------ Data
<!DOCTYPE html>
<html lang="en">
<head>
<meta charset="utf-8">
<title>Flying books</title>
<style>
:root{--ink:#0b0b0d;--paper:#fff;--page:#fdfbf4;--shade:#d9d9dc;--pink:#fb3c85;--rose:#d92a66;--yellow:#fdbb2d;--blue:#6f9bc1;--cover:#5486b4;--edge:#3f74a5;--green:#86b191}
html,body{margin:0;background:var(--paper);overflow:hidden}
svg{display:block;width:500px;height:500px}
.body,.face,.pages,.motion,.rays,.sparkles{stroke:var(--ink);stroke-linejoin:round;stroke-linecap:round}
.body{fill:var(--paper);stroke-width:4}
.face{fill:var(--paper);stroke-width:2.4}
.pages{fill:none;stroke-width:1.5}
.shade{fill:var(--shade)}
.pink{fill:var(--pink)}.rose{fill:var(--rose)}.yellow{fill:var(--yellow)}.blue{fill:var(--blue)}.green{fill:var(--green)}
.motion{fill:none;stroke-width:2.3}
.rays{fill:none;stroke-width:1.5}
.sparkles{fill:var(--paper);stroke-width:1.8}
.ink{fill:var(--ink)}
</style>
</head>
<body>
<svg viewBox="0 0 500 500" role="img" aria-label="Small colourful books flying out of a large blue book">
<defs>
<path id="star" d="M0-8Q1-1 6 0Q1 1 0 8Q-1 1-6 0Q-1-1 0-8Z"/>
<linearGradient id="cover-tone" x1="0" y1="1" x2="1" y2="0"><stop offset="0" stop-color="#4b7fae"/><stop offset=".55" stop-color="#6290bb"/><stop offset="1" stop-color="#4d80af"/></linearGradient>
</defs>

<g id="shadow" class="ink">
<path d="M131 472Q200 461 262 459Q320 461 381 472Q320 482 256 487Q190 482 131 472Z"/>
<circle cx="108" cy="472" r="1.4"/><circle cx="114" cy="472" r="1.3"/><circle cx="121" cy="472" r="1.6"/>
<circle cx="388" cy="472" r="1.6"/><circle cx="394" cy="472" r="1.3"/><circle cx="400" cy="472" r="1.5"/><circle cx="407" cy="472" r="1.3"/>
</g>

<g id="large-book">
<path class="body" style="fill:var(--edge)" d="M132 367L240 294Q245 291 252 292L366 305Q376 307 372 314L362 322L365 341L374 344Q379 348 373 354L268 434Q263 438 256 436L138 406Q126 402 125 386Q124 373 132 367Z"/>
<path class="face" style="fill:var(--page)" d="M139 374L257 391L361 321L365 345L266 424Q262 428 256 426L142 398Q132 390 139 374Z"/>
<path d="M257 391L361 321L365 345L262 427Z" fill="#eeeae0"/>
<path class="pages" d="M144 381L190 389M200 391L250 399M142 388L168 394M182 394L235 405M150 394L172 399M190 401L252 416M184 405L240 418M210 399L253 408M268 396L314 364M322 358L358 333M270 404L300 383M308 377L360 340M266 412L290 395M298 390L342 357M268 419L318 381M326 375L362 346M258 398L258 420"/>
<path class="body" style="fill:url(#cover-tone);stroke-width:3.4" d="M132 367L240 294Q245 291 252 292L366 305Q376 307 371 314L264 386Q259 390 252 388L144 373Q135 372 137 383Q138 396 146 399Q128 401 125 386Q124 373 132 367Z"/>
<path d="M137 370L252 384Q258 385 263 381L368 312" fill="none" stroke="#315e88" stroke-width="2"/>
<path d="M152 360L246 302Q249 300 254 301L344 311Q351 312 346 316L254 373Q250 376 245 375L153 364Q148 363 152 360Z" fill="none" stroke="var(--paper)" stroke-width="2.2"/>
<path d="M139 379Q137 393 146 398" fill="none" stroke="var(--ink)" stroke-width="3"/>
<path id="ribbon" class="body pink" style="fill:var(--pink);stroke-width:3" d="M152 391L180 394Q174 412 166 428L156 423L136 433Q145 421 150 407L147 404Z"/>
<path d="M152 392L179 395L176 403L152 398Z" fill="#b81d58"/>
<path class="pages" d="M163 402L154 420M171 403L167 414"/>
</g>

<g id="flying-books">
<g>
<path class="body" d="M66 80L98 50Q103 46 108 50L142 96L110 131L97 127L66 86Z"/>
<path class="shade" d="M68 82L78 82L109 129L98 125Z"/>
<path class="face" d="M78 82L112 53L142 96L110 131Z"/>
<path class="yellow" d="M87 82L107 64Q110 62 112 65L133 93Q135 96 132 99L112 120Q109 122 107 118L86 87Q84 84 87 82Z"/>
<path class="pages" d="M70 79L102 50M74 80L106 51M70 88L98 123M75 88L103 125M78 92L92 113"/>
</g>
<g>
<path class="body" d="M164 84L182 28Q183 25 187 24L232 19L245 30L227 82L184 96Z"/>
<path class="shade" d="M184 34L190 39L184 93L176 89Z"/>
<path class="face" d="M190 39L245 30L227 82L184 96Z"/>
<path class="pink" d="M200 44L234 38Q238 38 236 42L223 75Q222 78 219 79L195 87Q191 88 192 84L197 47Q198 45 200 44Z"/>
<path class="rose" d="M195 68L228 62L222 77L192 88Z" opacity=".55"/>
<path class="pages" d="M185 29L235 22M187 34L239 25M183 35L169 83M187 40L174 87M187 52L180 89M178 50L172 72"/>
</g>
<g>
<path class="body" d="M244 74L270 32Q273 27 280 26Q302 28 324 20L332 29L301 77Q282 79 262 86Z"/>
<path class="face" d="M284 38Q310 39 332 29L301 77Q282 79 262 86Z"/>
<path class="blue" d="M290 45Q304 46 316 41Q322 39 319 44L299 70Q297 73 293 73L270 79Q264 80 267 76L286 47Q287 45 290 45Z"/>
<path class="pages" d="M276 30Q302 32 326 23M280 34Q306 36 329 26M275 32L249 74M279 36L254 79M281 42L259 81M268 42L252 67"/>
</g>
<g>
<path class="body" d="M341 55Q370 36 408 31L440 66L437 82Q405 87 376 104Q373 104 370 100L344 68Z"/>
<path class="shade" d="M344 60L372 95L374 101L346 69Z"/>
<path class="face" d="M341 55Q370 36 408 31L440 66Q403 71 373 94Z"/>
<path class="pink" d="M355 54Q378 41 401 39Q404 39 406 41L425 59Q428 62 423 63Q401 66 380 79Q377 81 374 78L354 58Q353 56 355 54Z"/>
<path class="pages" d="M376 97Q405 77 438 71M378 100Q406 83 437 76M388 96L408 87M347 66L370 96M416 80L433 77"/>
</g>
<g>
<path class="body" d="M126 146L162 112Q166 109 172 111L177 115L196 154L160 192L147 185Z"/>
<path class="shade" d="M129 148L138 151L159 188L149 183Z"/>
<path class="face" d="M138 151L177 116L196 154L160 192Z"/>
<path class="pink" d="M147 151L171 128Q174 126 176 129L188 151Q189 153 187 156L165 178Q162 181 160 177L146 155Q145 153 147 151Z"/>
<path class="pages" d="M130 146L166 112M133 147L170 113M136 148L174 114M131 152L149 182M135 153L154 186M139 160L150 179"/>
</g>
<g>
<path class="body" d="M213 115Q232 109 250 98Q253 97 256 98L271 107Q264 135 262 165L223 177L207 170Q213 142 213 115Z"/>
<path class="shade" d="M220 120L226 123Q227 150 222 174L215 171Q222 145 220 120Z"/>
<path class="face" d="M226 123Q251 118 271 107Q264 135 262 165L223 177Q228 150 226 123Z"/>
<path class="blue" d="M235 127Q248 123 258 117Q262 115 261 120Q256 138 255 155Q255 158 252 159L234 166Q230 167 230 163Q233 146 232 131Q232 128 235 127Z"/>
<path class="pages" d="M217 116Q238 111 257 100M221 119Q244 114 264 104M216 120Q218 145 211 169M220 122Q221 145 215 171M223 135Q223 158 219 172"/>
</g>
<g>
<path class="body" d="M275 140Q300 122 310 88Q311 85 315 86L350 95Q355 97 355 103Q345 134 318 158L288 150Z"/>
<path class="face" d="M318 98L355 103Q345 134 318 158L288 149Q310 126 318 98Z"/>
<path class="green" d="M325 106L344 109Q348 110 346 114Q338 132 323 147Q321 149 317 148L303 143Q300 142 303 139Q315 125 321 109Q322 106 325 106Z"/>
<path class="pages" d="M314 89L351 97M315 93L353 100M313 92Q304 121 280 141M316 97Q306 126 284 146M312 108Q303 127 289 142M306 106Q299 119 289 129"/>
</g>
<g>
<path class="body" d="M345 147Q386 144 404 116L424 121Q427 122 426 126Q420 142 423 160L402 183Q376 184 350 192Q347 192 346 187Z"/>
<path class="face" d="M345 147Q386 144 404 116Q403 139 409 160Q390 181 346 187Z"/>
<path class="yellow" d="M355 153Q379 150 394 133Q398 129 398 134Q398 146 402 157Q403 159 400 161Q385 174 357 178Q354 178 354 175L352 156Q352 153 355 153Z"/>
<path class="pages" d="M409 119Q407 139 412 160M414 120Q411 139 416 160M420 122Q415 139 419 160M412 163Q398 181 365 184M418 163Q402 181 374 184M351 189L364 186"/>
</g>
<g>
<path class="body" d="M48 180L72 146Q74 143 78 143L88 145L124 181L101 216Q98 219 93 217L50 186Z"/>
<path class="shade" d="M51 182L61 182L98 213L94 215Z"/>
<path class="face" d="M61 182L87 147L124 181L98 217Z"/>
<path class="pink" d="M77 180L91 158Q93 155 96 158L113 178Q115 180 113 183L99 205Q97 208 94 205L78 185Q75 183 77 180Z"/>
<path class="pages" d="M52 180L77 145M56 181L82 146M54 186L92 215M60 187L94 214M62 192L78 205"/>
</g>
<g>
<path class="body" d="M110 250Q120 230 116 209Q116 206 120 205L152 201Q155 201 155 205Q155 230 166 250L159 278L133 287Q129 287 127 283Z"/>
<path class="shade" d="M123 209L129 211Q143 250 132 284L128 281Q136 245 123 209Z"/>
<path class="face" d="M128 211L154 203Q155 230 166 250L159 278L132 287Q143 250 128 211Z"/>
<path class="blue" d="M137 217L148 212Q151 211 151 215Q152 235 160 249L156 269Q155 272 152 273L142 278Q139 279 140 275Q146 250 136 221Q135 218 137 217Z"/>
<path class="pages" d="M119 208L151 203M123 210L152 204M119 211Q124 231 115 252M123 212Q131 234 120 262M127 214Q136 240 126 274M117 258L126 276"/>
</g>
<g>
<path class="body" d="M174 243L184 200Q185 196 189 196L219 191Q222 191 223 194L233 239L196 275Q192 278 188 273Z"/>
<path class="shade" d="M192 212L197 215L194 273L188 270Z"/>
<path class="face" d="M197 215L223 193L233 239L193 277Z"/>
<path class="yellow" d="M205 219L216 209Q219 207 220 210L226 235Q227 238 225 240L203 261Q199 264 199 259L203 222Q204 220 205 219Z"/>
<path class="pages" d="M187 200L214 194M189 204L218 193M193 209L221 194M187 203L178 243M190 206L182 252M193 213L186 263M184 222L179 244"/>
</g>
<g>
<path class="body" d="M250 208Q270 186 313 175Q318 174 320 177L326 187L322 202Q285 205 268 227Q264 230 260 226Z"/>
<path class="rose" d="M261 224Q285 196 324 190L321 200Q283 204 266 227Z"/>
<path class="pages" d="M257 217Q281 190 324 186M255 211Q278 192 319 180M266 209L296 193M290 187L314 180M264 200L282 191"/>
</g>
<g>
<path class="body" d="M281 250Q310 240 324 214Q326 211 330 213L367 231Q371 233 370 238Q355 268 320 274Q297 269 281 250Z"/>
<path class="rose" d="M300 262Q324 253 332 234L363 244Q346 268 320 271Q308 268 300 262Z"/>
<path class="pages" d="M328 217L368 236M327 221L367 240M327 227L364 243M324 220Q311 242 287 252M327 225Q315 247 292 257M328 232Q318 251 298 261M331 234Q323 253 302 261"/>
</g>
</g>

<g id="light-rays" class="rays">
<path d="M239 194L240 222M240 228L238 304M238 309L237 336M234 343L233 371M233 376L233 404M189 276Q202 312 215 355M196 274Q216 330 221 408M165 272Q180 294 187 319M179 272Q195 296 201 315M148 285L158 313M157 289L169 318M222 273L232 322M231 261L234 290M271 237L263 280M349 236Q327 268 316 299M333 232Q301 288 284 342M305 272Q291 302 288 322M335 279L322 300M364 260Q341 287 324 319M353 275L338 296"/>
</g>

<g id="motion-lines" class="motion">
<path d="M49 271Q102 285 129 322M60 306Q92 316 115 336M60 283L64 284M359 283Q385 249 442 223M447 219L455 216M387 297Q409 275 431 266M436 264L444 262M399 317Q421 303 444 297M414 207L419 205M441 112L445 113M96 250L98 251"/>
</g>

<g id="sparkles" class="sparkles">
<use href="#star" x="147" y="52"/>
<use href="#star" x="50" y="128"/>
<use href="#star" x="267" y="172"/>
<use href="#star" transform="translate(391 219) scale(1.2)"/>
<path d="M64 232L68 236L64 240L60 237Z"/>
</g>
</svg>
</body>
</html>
------------
Exercise objective: Only the lines above from the one with "151L177 116L196 154L160" up to and including the one with "123Q251 118 271" should be repeated, exactly as written.

Answer space:
<path class="face" d="M138 151L177 116L196 154L160 192Z"/>
<path class="pink" d="M147 151L171 128Q174 126 176 129L188 151Q189 153 187 156L165 178Q162 181 160 177L146 155Q145 153 147 151Z"/>
<path class="pages" d="M130 146L166 112M133 147L170 113M136 148L174 114M131 152L149 182M135 153L154 186M139 160L150 179"/>
</g>
<g>
<path class="body" d="M213 115Q232 109 250 98Q253 97 256 98L271 107Q264 135 262 165L223 177L207 170Q213 142 213 115Z"/>
<path class="shade" d="M220 120L226 123Q227 150 222 174L215 171Q222 145 220 120Z"/>
<path class="face" d="M226 123Q251 118 271 107Q264 135 262 165L223 177Q228 150 226 123Z"/>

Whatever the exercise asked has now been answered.